# Provided entries
>>>>

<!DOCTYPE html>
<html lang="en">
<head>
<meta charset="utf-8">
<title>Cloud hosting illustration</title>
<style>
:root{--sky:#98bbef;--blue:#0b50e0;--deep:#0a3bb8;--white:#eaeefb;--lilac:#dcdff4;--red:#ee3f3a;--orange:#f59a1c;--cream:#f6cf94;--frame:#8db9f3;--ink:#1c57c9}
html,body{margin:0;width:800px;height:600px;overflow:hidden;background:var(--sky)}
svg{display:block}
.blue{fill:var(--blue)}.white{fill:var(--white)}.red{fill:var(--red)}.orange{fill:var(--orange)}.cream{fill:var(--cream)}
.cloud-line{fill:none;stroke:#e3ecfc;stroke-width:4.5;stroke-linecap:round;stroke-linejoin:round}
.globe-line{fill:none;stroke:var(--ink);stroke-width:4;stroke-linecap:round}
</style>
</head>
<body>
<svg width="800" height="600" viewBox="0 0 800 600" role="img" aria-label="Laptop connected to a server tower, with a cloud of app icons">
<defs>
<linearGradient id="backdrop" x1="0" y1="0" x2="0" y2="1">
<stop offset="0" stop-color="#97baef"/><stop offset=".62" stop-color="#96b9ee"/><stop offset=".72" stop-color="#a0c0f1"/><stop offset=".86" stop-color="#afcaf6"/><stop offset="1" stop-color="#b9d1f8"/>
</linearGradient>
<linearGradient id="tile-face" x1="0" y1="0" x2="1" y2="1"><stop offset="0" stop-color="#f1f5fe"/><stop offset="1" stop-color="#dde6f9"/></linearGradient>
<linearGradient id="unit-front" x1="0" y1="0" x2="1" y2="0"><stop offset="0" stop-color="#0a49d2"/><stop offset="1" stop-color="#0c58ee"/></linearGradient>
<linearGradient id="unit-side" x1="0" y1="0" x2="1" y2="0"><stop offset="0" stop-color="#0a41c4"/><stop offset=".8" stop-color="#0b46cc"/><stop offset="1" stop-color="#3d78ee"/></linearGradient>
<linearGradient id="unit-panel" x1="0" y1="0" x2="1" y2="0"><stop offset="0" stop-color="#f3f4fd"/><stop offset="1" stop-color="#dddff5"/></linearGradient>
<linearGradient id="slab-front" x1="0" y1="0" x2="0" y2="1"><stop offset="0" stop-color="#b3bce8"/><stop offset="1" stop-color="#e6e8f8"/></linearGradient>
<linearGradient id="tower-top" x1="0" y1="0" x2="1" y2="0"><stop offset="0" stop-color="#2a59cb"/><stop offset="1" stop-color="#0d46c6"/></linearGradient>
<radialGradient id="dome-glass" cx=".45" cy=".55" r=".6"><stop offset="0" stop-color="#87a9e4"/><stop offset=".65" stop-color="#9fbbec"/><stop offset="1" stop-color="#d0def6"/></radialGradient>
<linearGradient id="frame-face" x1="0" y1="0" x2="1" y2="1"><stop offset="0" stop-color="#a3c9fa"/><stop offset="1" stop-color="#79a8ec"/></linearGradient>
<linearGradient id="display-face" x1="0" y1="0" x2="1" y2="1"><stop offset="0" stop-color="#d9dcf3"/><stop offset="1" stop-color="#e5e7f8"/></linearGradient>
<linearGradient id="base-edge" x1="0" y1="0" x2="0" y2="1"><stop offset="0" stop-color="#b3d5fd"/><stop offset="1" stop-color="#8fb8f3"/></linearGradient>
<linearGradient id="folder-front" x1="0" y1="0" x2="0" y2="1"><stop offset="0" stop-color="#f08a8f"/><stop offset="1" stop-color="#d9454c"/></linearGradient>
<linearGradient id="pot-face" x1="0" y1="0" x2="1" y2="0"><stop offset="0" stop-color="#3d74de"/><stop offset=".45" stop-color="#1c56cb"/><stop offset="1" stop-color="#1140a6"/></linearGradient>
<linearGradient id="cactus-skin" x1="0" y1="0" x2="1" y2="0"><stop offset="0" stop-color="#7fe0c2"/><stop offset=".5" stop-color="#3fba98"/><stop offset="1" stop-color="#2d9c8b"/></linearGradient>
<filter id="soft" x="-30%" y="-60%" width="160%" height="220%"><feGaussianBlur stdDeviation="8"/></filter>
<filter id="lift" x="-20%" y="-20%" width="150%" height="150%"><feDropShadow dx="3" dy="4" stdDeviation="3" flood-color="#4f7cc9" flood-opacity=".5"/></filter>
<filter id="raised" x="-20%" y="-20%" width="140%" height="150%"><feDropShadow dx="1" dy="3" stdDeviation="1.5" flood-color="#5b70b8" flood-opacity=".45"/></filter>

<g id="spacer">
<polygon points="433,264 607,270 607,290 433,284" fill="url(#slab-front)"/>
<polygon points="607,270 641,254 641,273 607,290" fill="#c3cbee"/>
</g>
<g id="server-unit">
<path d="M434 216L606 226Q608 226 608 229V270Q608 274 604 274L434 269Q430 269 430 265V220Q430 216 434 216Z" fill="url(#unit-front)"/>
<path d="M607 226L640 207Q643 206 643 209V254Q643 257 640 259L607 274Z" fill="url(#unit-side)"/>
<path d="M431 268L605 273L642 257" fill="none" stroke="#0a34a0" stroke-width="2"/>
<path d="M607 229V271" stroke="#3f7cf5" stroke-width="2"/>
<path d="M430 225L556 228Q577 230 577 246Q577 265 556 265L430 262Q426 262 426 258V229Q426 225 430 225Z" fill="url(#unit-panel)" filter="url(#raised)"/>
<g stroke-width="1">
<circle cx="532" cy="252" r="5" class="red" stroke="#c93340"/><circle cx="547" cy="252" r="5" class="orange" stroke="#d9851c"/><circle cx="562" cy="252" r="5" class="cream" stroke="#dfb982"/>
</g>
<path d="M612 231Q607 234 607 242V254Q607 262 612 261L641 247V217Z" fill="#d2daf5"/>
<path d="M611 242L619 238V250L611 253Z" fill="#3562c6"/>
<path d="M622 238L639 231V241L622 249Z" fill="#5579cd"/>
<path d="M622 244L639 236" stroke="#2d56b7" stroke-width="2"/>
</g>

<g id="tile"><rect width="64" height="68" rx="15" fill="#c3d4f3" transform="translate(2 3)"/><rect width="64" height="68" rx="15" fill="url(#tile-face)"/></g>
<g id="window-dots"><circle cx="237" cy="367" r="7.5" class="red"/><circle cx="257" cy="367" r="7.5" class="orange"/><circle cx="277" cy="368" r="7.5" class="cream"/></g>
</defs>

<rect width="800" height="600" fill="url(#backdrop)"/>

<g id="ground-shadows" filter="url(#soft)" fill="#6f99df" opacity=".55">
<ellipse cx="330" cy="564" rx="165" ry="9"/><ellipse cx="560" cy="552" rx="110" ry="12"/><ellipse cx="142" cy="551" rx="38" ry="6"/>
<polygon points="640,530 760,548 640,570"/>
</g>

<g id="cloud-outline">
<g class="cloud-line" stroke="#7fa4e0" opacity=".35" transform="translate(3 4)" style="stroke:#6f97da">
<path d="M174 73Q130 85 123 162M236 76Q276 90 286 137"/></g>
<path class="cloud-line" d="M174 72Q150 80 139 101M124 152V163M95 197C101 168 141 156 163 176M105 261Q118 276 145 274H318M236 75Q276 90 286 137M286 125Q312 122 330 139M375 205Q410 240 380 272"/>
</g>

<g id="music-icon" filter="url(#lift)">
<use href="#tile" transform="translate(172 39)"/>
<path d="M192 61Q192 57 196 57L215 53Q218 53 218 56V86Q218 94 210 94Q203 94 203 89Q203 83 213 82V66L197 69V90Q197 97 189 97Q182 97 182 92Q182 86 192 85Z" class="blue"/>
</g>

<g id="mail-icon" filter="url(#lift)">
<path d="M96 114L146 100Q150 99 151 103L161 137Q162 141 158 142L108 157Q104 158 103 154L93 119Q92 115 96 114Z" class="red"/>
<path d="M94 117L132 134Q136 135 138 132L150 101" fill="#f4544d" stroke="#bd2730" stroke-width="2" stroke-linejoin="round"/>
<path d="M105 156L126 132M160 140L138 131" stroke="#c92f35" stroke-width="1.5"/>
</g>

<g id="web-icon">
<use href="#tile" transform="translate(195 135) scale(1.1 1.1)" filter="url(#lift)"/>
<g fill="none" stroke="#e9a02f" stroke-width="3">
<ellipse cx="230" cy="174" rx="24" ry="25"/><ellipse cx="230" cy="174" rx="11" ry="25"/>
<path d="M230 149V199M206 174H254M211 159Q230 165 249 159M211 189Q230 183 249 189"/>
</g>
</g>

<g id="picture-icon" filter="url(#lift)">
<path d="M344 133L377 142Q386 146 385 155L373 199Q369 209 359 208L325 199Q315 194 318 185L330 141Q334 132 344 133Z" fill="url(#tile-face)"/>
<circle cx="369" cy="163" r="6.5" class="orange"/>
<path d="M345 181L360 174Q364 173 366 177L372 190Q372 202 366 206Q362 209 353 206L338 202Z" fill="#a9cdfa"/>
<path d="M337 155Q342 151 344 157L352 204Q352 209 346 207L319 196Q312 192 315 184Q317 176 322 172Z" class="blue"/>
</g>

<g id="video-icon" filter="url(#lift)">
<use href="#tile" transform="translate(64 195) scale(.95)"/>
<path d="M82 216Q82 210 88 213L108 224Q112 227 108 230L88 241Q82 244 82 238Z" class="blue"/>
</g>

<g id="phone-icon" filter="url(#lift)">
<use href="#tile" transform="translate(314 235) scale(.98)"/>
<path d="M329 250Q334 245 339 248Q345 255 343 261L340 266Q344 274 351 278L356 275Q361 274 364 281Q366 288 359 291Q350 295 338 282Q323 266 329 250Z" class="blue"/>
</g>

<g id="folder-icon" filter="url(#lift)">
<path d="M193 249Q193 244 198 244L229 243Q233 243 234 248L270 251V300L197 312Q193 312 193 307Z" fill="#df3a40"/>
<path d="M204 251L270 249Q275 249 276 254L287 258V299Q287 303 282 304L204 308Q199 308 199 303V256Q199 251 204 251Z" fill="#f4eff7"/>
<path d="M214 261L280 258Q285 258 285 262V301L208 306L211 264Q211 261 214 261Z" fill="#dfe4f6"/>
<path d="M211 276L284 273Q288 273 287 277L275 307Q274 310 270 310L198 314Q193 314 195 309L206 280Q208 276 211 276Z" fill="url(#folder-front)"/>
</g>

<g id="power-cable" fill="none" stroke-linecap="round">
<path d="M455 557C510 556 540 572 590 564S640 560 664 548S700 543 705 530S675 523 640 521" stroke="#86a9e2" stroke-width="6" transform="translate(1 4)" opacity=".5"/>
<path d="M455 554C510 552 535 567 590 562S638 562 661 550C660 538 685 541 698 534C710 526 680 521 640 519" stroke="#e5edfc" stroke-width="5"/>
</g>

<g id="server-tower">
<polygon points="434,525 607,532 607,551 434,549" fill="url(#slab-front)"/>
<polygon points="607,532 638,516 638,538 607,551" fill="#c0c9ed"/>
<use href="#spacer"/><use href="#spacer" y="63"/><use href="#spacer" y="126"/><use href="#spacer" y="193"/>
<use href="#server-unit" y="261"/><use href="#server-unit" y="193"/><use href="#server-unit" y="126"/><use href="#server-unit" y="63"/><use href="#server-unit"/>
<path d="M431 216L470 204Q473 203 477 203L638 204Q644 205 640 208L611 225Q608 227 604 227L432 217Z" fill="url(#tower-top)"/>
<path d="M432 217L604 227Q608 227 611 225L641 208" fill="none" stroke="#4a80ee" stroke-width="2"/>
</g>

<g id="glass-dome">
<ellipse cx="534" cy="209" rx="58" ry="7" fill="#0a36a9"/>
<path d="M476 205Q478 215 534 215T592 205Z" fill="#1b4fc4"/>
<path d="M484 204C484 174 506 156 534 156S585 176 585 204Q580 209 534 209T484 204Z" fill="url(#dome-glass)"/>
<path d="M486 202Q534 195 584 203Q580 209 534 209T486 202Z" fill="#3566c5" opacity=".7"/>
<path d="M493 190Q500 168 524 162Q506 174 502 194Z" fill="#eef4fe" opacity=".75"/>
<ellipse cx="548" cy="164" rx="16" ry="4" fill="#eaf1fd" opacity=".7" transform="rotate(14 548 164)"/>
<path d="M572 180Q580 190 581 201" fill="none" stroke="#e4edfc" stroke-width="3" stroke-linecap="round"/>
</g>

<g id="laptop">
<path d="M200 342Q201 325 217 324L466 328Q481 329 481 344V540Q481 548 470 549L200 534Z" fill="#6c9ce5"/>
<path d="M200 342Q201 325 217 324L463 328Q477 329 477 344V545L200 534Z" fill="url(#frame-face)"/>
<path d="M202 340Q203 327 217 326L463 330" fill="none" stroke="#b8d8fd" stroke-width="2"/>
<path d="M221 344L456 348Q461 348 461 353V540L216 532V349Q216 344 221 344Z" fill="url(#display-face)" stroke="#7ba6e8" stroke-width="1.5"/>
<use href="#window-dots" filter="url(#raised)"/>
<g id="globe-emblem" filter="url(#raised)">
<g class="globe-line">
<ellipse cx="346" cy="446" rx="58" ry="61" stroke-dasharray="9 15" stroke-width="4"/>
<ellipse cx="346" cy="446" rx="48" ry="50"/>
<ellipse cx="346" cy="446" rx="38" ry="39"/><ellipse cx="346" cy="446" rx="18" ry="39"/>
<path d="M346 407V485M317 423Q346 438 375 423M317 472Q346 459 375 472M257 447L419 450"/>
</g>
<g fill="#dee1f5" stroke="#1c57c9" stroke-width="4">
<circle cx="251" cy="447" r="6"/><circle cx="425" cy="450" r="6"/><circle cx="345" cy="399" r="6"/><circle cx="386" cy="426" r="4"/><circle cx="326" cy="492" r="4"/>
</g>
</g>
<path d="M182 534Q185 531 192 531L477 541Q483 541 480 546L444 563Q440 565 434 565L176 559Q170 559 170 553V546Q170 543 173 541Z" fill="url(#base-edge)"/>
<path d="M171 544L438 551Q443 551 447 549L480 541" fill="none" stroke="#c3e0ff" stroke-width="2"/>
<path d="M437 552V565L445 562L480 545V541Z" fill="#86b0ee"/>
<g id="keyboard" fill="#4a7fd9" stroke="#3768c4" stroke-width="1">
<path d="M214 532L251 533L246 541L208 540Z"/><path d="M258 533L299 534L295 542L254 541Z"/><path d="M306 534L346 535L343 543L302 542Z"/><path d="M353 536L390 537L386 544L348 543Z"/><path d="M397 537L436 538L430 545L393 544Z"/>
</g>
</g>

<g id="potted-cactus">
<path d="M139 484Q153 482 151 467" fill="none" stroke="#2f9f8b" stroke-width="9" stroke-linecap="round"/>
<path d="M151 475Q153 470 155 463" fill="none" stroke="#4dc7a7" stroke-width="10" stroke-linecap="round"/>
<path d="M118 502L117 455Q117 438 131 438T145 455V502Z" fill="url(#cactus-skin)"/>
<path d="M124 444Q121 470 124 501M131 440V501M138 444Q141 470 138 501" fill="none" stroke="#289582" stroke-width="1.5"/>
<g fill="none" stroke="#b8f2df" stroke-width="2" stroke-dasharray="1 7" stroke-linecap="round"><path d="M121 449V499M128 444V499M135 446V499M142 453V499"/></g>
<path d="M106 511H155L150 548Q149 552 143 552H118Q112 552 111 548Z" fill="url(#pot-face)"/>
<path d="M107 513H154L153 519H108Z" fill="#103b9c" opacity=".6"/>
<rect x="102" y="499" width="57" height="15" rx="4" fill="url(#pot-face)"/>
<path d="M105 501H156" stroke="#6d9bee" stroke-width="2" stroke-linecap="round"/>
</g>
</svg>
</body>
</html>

<<<<

# What the task requires
Please report all lines in the entries where "style" appears.

# Solution for this problem
<style>
</style>
<g class="cloud-line" stroke="#7fa4e0" opacity=".35" transform="translate(3 4)" style="stroke:#6f97da">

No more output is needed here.